This may sound like a circus on paper, but that's why traditional music can be notated while on-the-spot improvisations aren't mapped out beforehand. Renowned minimalists like Karlheinz Stockhausen, John Cage, and Rafael Toral were able to score their "found sound" concertos with varying degrees of success. However, the experimental spirit tends to lose its invigorating edge once documented on staff paper.
Tent/City's game plan at gigs, like a sandlot quarterback drawing X's and O's in the dirt, normally isn't discussed until minutes before the band takes center stage. "[The May 31 show] was the least we've ever planned. We decided to start quiet, then get loud, then quiet again, and that's it," Fella says, adding that the band has never held a formal practice and, like the nature of the improvisational beast, successes sometimes occur accidentally. "When we have planned more, it's usually about specific sounds that we want to work on. Sometimes James [Roemer] and I will discover something from our pedals that we really like, so we meet and say, 'I have this idea about starting or ending a specific way.'"
Unlike free jazz, which requires a completely different consciousness to appreciate, or bare-bones sound studies à la Steve Reich or Terry Riley, Tent/City's mad-scientist approach to sonic surrealism rests comfortably between carefully calculated 4/4 time and a free improv orgy.
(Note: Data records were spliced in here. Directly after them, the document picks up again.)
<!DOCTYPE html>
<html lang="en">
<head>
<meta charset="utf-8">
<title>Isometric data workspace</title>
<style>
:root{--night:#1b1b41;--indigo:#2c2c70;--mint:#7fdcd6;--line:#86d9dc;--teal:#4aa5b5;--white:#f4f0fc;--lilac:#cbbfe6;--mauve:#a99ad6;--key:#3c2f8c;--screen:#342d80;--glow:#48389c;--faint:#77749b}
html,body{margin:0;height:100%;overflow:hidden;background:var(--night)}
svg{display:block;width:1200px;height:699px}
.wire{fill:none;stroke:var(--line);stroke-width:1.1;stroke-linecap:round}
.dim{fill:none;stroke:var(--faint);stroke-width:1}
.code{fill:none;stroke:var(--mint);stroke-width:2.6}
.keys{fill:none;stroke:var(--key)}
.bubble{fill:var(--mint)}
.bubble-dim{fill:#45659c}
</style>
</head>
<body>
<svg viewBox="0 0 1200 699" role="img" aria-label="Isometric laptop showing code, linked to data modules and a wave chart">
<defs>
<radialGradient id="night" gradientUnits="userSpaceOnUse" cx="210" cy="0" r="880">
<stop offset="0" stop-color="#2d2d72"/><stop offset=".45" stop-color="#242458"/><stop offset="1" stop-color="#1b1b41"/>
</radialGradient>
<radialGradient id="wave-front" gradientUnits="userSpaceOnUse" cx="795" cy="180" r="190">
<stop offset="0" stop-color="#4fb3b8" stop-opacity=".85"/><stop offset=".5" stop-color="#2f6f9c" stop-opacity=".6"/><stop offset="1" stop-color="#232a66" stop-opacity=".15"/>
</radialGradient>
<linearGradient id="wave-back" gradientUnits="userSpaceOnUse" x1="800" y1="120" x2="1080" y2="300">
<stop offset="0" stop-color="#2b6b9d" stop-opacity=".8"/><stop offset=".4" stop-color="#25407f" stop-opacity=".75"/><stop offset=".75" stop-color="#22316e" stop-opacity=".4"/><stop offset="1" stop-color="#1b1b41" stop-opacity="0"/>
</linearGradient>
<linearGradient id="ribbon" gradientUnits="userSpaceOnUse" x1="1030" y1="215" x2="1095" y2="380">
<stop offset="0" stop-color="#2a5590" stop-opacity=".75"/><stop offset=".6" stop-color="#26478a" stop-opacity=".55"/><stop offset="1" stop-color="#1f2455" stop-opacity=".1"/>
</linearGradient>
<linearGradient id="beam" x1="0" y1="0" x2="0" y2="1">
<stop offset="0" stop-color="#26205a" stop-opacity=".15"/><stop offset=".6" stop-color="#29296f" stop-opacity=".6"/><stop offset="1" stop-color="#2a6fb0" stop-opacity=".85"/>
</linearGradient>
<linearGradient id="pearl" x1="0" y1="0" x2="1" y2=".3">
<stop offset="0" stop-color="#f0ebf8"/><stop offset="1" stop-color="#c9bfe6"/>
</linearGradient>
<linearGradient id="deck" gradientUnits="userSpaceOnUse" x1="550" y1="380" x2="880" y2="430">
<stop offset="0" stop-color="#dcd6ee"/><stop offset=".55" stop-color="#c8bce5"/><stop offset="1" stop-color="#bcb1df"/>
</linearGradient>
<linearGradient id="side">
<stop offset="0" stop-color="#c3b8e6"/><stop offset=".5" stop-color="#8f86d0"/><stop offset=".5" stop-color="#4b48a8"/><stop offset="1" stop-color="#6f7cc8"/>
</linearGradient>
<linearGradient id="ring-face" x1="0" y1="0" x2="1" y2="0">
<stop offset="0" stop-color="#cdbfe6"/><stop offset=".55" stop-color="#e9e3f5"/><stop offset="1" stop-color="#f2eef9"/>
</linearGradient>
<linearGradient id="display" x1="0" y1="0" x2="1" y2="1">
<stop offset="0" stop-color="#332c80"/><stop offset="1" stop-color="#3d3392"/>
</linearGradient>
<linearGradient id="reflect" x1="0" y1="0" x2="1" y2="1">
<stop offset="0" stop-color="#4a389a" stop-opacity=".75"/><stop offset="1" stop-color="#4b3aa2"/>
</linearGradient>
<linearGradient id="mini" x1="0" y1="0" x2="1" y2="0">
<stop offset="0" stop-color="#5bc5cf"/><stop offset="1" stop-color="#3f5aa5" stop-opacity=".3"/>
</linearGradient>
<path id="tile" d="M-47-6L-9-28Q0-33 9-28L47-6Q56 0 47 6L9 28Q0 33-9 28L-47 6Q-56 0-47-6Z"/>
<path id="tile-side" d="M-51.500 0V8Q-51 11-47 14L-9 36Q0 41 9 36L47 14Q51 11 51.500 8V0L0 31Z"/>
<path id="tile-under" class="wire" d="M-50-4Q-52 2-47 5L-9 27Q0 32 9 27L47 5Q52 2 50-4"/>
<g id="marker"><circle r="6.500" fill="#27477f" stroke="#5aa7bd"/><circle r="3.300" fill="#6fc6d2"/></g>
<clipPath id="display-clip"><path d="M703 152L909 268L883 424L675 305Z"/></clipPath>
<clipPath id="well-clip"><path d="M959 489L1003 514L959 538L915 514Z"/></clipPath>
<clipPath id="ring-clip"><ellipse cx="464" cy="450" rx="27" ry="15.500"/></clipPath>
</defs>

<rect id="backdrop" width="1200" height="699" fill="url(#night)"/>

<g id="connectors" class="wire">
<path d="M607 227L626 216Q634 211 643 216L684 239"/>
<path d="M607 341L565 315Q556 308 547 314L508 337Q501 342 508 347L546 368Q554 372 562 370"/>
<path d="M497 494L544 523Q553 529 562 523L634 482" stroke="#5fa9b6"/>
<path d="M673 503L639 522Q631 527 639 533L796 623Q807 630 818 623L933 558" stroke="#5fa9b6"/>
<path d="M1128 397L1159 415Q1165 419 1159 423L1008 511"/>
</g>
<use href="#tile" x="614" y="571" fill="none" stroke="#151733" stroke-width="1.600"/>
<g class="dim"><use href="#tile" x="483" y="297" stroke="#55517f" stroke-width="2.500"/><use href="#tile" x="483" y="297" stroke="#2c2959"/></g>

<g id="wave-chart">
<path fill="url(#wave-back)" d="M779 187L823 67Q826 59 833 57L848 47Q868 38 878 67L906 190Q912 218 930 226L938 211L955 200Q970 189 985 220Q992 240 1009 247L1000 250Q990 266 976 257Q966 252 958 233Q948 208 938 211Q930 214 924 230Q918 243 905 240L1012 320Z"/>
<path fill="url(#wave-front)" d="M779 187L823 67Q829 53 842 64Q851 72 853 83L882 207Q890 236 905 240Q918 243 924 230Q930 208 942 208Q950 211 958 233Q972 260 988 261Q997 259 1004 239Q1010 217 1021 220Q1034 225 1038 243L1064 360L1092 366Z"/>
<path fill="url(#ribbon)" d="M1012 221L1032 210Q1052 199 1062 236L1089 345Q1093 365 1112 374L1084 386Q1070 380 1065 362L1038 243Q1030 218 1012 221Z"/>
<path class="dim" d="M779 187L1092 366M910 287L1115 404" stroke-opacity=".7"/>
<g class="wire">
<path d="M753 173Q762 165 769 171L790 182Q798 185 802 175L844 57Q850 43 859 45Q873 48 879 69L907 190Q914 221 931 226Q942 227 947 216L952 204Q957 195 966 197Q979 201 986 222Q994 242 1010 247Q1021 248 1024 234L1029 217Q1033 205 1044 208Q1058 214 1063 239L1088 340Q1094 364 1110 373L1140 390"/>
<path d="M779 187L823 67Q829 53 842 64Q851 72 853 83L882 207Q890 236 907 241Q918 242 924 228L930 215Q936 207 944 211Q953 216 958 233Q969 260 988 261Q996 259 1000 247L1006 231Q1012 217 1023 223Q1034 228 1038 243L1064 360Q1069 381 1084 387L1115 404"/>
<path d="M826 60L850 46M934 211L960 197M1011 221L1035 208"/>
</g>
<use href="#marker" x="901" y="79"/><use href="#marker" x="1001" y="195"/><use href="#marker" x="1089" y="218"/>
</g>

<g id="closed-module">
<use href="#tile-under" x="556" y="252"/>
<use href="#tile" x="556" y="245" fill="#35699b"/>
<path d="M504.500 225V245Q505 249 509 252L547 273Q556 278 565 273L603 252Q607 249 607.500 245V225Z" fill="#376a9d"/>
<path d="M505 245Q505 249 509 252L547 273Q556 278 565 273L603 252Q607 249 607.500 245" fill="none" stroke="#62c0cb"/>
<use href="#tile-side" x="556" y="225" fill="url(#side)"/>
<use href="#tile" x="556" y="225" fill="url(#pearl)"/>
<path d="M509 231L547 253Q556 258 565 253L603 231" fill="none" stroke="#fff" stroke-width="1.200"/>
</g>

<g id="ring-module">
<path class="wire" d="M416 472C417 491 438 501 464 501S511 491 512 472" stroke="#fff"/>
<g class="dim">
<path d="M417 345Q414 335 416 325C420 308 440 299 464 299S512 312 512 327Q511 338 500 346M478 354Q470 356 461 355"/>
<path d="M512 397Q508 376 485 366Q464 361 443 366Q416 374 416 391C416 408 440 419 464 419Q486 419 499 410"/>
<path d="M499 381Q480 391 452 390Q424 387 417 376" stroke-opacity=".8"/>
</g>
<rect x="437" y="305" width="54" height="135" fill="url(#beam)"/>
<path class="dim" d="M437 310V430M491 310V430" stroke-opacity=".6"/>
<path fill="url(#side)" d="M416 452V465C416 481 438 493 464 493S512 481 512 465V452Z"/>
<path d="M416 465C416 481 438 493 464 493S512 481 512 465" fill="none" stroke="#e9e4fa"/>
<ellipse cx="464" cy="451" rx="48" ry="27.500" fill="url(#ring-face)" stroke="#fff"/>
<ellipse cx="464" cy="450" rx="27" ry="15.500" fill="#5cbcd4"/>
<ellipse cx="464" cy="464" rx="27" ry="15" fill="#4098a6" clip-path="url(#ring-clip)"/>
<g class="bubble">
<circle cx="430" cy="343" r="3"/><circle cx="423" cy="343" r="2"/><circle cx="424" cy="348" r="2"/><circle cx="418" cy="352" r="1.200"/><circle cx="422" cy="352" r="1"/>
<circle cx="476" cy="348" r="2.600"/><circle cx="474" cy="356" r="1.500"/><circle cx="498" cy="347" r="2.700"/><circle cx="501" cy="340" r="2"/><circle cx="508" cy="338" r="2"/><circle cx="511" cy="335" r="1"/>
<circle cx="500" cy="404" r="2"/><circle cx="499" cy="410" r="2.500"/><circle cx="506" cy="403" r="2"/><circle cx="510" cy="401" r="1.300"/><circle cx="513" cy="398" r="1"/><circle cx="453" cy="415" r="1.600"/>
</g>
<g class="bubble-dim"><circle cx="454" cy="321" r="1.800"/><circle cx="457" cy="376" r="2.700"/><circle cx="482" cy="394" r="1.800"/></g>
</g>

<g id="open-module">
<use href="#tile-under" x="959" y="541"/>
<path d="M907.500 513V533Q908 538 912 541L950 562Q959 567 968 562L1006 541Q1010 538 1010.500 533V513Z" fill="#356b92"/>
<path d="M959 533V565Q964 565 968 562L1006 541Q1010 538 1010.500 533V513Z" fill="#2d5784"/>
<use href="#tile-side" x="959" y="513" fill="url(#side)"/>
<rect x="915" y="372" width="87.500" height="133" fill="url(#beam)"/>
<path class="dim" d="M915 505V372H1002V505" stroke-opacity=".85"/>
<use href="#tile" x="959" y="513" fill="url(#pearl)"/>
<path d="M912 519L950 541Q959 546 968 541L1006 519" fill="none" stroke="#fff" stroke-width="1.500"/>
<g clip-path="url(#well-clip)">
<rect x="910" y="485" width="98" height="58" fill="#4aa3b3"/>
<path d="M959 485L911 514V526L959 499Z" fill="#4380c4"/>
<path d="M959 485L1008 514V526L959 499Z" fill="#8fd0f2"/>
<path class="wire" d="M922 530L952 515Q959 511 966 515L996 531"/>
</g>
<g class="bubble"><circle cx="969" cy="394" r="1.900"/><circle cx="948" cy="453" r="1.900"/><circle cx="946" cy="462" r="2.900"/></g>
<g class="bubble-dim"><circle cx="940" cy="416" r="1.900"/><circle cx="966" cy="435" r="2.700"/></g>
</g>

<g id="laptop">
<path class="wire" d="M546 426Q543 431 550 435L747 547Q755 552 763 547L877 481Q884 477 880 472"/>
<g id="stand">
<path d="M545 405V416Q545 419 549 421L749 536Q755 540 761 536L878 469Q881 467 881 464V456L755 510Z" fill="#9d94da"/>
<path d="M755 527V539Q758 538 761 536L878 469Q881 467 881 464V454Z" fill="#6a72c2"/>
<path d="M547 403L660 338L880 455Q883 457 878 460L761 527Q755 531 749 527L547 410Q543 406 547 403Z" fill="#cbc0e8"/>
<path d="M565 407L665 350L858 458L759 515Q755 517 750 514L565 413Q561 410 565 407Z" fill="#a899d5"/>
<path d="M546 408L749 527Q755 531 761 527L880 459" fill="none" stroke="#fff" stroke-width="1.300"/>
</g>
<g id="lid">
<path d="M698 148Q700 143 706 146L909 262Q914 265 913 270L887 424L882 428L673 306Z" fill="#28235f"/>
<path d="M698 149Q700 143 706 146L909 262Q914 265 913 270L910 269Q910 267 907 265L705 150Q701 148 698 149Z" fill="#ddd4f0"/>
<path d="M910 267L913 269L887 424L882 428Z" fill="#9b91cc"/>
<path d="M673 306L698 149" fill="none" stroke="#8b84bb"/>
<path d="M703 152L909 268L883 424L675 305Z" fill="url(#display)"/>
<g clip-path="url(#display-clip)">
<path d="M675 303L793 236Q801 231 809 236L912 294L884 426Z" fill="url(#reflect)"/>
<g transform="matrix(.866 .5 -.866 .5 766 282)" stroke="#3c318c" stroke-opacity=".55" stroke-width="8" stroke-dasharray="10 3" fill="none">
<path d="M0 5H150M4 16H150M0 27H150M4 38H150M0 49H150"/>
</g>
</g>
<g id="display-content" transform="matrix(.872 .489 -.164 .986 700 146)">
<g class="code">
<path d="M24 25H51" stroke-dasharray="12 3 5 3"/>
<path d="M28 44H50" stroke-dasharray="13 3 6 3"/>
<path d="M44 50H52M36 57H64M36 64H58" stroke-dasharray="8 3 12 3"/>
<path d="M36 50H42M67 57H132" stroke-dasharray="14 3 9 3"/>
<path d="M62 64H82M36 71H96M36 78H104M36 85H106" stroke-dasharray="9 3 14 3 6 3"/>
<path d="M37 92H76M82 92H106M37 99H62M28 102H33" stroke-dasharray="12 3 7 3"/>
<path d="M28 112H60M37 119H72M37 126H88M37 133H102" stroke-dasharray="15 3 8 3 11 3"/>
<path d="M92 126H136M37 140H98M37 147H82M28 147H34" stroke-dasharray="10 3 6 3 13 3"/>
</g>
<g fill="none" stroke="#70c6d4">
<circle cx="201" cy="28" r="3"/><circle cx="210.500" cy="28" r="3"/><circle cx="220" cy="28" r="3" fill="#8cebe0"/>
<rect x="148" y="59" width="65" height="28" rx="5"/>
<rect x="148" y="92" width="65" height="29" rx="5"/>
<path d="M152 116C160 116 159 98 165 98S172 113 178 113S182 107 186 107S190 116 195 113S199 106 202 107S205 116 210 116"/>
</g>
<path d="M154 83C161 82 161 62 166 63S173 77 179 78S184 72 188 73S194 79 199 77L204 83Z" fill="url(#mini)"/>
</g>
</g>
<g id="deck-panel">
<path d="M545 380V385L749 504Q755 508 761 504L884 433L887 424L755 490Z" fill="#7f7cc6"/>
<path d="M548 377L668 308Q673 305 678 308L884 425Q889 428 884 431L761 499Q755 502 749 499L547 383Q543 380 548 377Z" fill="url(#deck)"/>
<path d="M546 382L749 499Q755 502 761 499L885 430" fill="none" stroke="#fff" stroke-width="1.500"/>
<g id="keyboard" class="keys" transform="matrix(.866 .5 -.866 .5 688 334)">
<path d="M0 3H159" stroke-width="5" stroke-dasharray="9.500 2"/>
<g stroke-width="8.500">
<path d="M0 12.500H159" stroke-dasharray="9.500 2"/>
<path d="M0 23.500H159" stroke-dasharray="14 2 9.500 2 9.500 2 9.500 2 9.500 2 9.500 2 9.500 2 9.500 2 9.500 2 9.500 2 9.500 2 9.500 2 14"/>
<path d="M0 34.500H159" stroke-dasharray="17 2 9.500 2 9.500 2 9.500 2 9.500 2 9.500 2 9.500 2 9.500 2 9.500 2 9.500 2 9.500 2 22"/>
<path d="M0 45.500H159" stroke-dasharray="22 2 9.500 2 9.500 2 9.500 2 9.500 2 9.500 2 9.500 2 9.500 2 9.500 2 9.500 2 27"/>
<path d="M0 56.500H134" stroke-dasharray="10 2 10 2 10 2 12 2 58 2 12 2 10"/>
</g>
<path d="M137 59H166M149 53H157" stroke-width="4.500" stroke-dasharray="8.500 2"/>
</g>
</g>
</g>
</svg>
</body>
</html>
You'll hear a significantly different concert every time they play.